Alternatively, you could have pointed fingers on Monday morning at your assistant, blaming her. Your team would have looked bad, your assistant would have looked bad, you would have looked bad, but with enough finger-pointing going around, you could have effectively avoided responsibility for a large portion of the screw-up. Not only that, but the reports would be overdue and everyone would be cranky about it. Sound familiar?
Provided you are not constantly making errors at work, you can turn saying sorry into a positive experience if you:
- Immediately identify the problem and your role in creating it
- Immediately identify a solution to the problem without wasting time in pulling other people into the blame game
- Come up with creative ideas that might save the company money in solving the problem
- Meet or beat the original deadline for product or reports
- Create a better product or report in the end
Elliott Spitzer - Does it Meet the Standards of Apology? You Decide
Paris Hilton Goes to Jail
Apologizing to a Wide Audience
Let's say that you've messed up on a really big level. You don't even have to be a celebrity to be in the public eye, these days. School teachers, priests, and other local leaders can be arrested for drunk driving, and/or be in the news for making racial slurs. No one seems to be immune from extra-marital affairs these days.
Next thing you know, they're in the newspaper or on television with a public apology.
If you find yourself in this unenviable position, be sure to refer to the three elements above. If you cannot be authentic, then I suggest do not bother. Defensiveness and excuses may have their place in the courtroom.
But if you have put the public at risk by driving drunk, or have had sex with a person other than your husband or wife, I don't think we need to know what your reasons might have been for doing so.
Stick to a simple, "I am so sorry," and look like you mean it. If you say that you are going to volunteer for special needs organizations as a means of making amends (a la Paris Hilton), then follow through.
A Real Apology Can make a Real Difference
As tempting as it is to want to deflect blame in the case of error, embracing it wholly and acknowledging that you have made a mistake will enable both you and the person that you have injured to move forward in a healthy manner.
Try it next time you need to make an apology. Look the person in the eye and simply say, "I am so sorry. I can see that I have hurt you by what I have done."

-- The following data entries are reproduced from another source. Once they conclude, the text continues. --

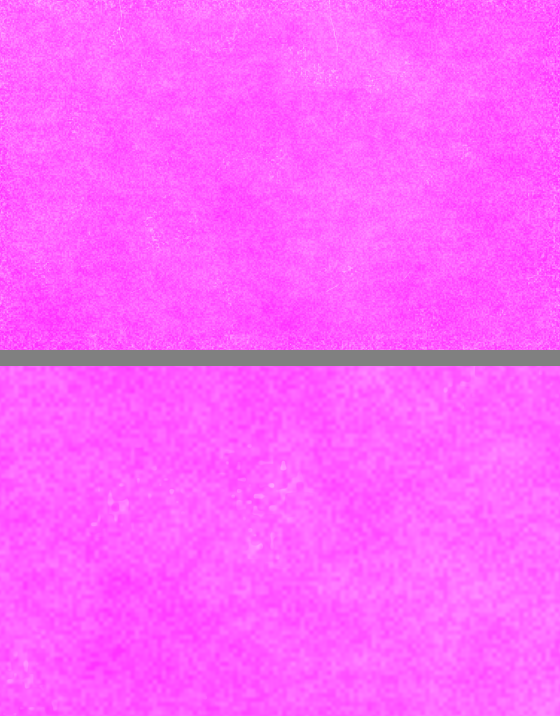
Top: the whole. Bottom: its middle third, enlarged.
This texture is drawn by a WebGL 2 fragment shader. Its source:

```glsl
#version 300 es
precision highp float;
// Worn magenta plaster: broad clouds, blotches and fine grain vary the green
// channel only, with pale flecked patches, frayed borders and hairline scratches.
// All lengths are in canvas heights.

uniform vec2 u_resolution;
out vec4 fragColor;

const float BASE_GREEN = 0.380;
const float GREEN_MIN = 0.20;
const float GREEN_MAX = 0.80;
const float CLOUD_SCALE = 3.2;
const float CLOUD_AMOUNT = 0.30;
const float BLOTCH_SCALE = 26.0;
const float BLOTCH_AMOUNT = 0.21;
const vec2 STREAK_SCALE = vec2(7.0, 75.0);
const float STREAK_AMOUNT = 0.045;
const float GRAIN_SCALE = 235.0;
const float GRAIN_AMOUNT = 0.15;
const float FLECK_AMOUNT = 0.16;
const float TOP_LIGHT = 0.045;
const float BOTTOM_SHADE = 0.015;
const float SIDE_SHADE = 0.055;
const float FRAY_WIDTH = 0.07;
const float SCRATCH_WIDTH = 0.0011;
const int SCRATCH_COUNT = 14;
const int CRACK_COUNT = 2;

// Integer hash of a lattice cell, 0 to 1
float hash(vec2 cell) {
  uvec2 q = uvec2(ivec2(cell)) * uvec2(1597u, 3571u);
  uint n = q.x ^ (q.y * 2749u + 7919u);
  n = n * 747796u + 28911u;
  n = ((n >> ((n >> 28u) + 4u)) ^ n) * 277803u;
  n = (n ^ (n >> 15u)) * 73939u;
  n ^= n >> 13u;
  return float(n & 65535u) / 65535.0;
}

// Value noise, -0.5 to 0.5
float noise(vec2 p) {
  vec2 cell = floor(p), f = fract(p);
  f = f * f * (3.0 - 2.0 * f);
  float low = mix(hash(cell), hash(cell + vec2(1, 0)), f.x);
  float high = mix(hash(cell + vec2(0, 1)), hash(cell + vec2(1, 1)), f.x);
  return mix(low, high, f.y) - 0.5;
}

// Layered noise, each octave turned to hide the lattice
float fbm(vec2 p, int octaves, float gain) {
  const mat2 TURN = mat2(0.8, 0.6, -0.6, 0.8);
  float sum = 0.0, weight = 1.0, total = 0.0;
  for (int i = 0; i < octaves; i++) {
    sum += weight * noise(p);
    total += weight;
    weight *= gain;
    p = TURN * p * 2.03 + 17.3;
  }
  return sum / total;
}

float segmentDistance(vec2 p, vec2 a, vec2 b) {
  vec2 ap = p - a, ab = b - a;
  return length(ap - ab * clamp(dot(ap, ab) / dot(ab, ab), 0.0, 1.0));
}

float hairline(float d, float pixel) {
  return 1.0 - smoothstep(0.0, SCRATCH_WIDTH + pixel * 0.6, d);
}

void main() {
  float pixel = 1.0 / u_resolution.y;
  vec2 p = gl_FragCoord.xy * pixel;
  float aspect = u_resolution.x * pixel;
  float side = abs(2.0 * p.x / aspect - 1.0);

  // Broad light: pale top, deeper sides and foot
  float green = BASE_GREEN + TOP_LIGHT * smoothstep(0.55, 1.0, p.y)
    - BOTTOM_SHADE * (1.0 - p.y) - SIDE_SHADE * side * side * side;

  // Clouds, blotches and faint level streaks
  float cloud = fbm(p * CLOUD_SCALE + 5.7, 5, 0.6);
  float blotch = fbm(p * BLOTCH_SCALE + 41.0, 4, 0.85);
  green += CLOUD_AMOUNT * cloud + BLOTCH_AMOUNT * blotch;
  green += STREAK_AMOUNT * noise(p * STREAK_SCALE + 2.0 * cloud);

  // Grain grows rougher toward the border
  float edge = min(min(p.x, aspect - p.x), min(p.y, 1.0 - p.y));
  float fray = 1.0 - smoothstep(0.0, FRAY_WIDTH, edge + 0.05 * cloud);
  float grain = noise(p * GRAIN_SCALE + 90.0);
  green += GRAIN_AMOUNT * grain * (1.0 + 0.4 * side * side + 0.5 * fray);

  // Pale flecks gather in worn patches and along the border
  float patchMask = smoothstep(0.06, 0.26, fbm(p * 9.0 + 63.0, 4, 0.75));
  float fleck = smoothstep(0.12, 0.38, noise(p * GRAIN_SCALE * 0.8 + 211.0));
  green += FLECK_AMOUNT * fleck * max(patchMask, 0.8 * fray);

  // Short broken slanted scratches
  float broken = smoothstep(-0.15, 0.2, noise(p * 95.0 + 33.0));
  for (int i = 0; i < SCRATCH_COUNT; i++) {
    float id = float(i);
    vec2 start = vec2(hash(vec2(id, 301)) * aspect, hash(vec2(id, 302)));
    float angle = mix(0.1, 1.0, hash(vec2(id, 303)));
    float span = mix(0.015, 0.055, hash(vec2(id, 304)));
    vec2 end = start + span * vec2(cos(angle), sin(angle));
    green += 0.15 * broken * hairline(segmentDistance(p, start, end), pixel);
  }

  // Long wavering cracks hanging from the top
  for (int i = 0; i < CRACK_COUNT; i++) {
    float id = float(i);
    float x = aspect * (0.21 + 0.38 * id) + 0.018 * (1.0 - p.y) / 0.15;
    x += 0.012 * noise(vec2(p.y * 22.0, id * 9.0 + 3.0));
    float fade = smoothstep(0.83, 0.88, p.y);
    green += 0.22 * fade * (0.4 + 0.6 * broken) * hairline(abs(p.x - x), pixel);
  }

  fragColor = vec4(1.0, clamp(green, GREEN_MIN, GREEN_MAX), 1.0, 1.0);
}
```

Don't offer any excuses or explanations. Ask only what you can do to make things better. And see just how much lighter your heart will feel thereafter!
© 2008 Stephanie Hicks